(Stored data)
☆ ☆ ☆ ☆ ☆

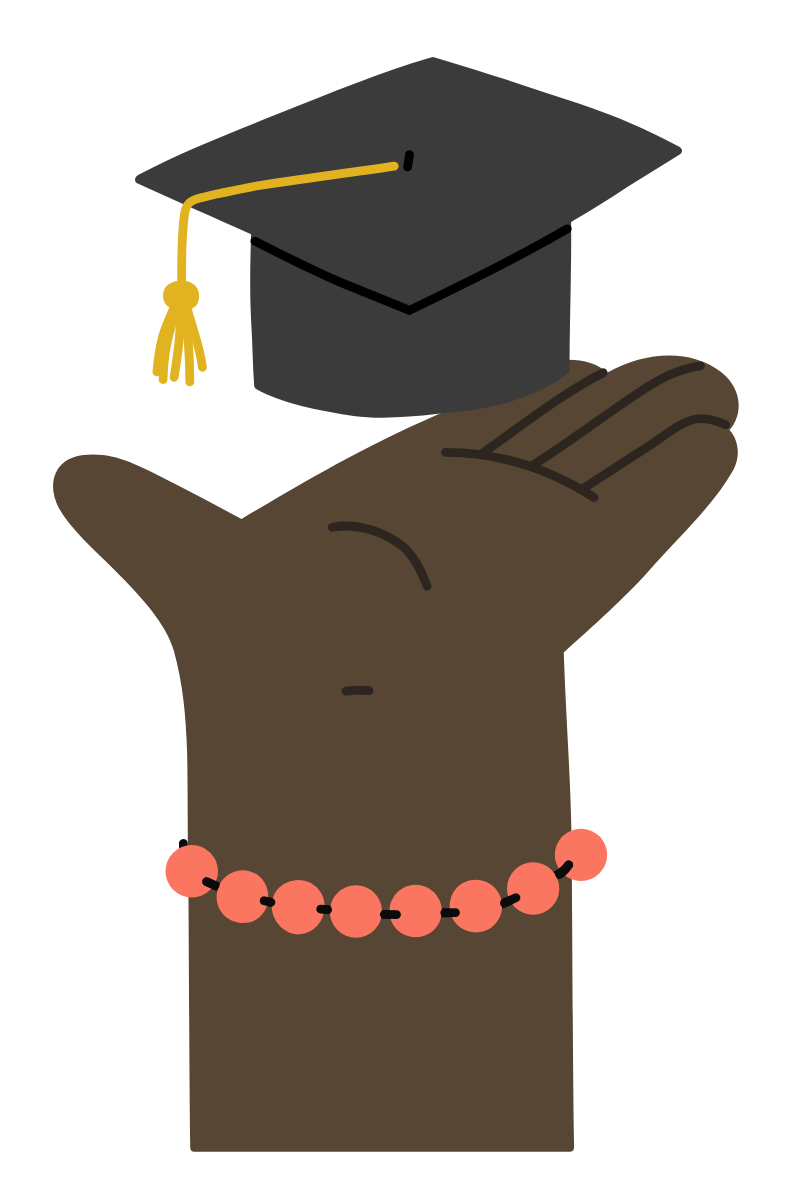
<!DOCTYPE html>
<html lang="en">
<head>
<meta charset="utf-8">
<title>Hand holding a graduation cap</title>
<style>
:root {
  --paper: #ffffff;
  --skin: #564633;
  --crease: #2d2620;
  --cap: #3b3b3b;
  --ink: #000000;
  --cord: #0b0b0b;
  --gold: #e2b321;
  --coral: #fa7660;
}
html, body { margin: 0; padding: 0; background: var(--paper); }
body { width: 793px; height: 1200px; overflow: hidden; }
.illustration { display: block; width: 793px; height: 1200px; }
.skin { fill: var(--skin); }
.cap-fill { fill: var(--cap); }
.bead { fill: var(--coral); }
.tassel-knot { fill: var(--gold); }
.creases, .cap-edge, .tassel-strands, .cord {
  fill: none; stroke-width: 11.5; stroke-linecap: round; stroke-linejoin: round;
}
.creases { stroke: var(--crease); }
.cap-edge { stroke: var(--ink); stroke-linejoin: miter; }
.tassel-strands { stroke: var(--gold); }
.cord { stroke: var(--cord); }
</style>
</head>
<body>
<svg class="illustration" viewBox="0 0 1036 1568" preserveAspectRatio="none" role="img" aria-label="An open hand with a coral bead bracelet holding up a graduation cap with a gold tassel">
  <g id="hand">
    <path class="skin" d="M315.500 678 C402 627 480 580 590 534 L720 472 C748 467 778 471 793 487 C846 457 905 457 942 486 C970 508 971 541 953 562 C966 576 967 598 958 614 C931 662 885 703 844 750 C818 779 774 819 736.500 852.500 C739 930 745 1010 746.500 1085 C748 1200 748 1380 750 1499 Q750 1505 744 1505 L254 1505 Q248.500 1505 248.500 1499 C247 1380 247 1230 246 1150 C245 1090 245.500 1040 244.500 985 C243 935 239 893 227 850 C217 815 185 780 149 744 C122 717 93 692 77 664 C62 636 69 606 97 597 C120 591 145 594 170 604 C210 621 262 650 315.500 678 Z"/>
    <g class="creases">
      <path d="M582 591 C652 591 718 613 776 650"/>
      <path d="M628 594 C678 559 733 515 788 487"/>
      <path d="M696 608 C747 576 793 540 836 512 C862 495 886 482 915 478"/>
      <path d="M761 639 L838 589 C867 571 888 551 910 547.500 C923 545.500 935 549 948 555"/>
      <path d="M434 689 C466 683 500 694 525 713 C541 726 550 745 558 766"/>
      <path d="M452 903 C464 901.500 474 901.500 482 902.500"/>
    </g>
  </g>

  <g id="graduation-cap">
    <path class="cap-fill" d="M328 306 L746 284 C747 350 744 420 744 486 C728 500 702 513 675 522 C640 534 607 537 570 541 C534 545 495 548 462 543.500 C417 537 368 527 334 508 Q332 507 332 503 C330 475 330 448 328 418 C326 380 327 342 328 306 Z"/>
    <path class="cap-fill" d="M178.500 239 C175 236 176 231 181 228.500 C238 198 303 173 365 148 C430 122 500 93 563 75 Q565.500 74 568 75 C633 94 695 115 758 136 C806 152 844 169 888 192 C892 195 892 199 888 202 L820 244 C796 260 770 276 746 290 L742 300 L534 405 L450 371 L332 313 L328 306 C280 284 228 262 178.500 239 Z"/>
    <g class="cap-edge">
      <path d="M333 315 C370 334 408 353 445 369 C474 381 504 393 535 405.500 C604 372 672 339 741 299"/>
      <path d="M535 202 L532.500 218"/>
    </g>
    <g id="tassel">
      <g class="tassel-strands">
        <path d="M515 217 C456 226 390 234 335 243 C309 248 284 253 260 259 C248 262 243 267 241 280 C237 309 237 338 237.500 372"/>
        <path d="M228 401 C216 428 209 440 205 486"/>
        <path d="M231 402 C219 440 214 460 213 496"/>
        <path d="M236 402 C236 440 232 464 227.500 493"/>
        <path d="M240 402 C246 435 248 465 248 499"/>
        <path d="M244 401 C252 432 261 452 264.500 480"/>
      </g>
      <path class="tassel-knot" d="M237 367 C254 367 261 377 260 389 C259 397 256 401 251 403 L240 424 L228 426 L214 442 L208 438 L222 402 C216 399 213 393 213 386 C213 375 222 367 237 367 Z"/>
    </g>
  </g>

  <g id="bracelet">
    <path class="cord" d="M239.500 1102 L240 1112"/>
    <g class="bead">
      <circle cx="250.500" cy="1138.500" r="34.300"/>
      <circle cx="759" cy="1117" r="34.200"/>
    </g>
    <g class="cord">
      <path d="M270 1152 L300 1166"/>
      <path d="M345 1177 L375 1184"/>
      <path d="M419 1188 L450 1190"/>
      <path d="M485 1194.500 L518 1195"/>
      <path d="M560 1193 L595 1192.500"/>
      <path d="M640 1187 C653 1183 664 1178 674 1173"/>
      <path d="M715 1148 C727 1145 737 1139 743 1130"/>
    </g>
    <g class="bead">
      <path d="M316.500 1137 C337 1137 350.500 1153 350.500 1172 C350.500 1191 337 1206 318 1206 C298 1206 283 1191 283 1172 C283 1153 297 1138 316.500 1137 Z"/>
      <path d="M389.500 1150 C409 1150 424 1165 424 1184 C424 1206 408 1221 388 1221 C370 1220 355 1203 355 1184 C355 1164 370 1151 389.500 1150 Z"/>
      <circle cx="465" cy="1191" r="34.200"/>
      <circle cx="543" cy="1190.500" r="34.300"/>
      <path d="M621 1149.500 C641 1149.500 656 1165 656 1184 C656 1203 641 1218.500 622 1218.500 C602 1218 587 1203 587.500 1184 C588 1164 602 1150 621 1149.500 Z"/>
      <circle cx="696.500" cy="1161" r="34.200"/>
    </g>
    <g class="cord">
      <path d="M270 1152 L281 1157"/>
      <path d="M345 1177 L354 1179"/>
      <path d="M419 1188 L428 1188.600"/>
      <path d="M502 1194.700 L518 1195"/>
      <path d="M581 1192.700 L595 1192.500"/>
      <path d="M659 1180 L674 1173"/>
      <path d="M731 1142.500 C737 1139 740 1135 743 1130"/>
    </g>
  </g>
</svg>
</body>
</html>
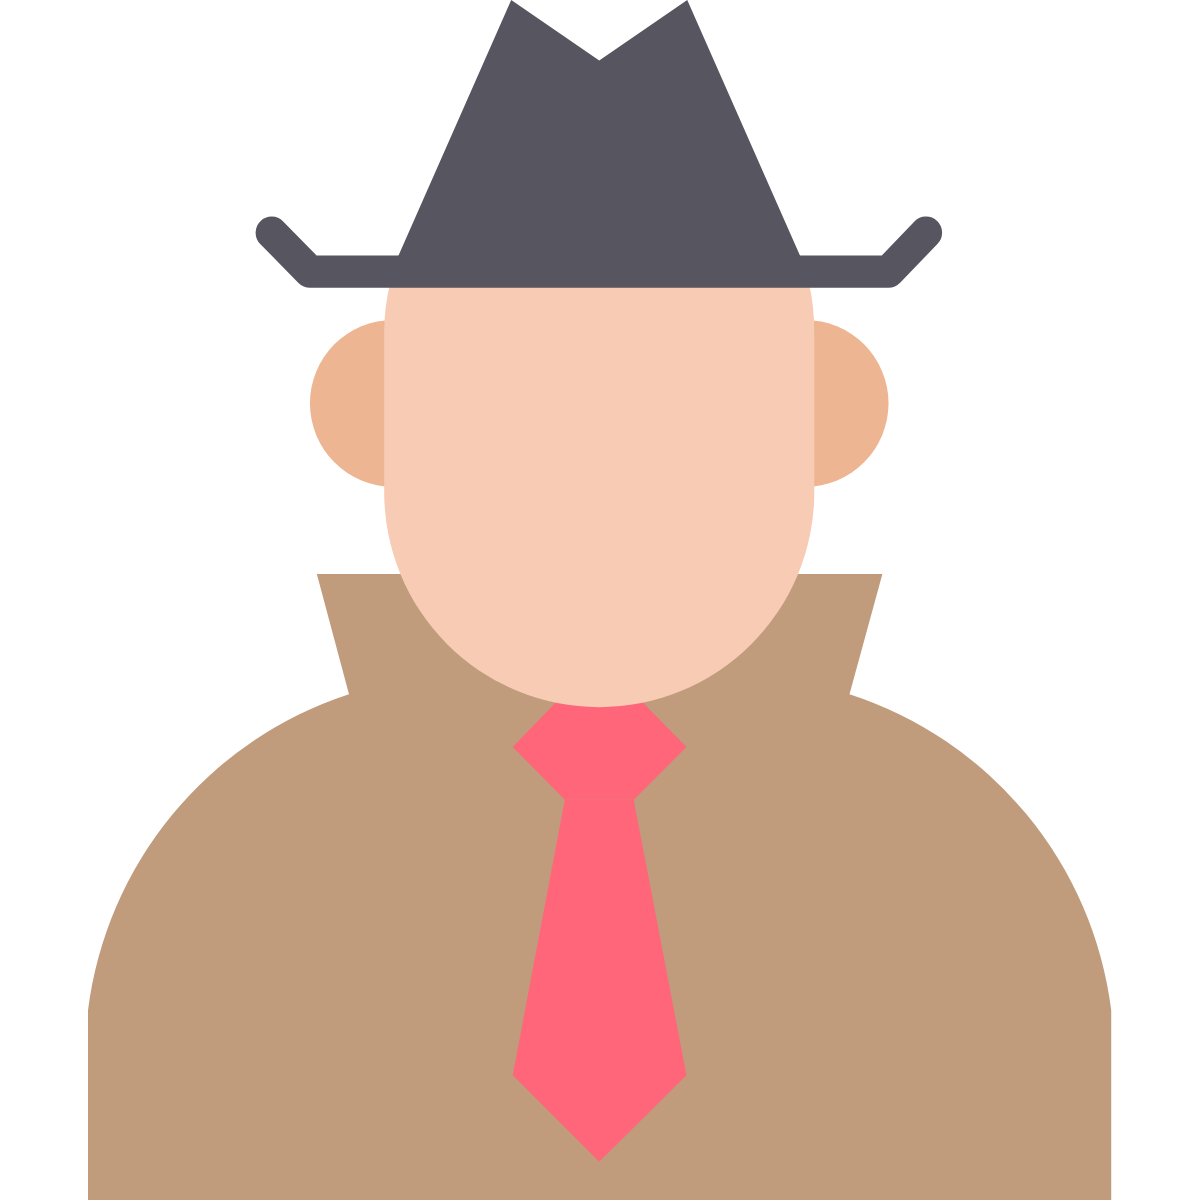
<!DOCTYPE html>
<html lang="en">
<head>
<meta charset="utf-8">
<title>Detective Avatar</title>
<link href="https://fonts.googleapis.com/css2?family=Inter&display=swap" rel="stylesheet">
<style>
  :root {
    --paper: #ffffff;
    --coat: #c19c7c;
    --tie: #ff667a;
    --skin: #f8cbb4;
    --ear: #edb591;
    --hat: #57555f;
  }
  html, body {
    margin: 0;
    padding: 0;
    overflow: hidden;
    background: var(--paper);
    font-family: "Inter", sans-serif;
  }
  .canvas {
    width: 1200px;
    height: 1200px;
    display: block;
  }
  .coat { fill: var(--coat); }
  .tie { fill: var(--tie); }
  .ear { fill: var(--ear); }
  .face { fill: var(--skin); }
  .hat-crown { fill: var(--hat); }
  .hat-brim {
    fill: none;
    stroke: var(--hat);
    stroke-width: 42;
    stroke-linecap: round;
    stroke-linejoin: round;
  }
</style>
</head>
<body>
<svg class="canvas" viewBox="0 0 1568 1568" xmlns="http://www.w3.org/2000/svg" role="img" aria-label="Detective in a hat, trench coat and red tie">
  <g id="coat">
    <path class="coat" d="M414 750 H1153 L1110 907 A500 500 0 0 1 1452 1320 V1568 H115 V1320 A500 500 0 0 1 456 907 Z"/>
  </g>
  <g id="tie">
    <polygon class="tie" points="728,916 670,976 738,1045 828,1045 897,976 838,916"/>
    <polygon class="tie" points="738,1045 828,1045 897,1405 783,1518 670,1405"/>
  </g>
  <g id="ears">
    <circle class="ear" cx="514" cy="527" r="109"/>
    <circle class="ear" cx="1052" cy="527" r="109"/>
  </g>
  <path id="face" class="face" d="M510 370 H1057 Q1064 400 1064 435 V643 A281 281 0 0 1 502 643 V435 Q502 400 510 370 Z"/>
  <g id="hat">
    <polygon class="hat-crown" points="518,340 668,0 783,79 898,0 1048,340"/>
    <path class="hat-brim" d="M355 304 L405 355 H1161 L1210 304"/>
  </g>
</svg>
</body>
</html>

☆ ☆ ☆ ☆ ☆

### TASK:
The expected result is a copy of each line in the records where "stroke" appears.

### EXERCISE SOLUTION:
  fill: none; stroke-width: 11.5; stroke-linecap: round; stroke-linejoin: round;
.creases { stroke: var(--crease); }
.cap-edge { stroke: var(--ink); stroke-linejoin: miter; }
.tassel-strands { stroke: var(--gold); }
.cord { stroke: var(--cord); }
    stroke: var(--hat);
    stroke-width: 42;
    stroke-linecap: round;
    stroke-linejoin: round;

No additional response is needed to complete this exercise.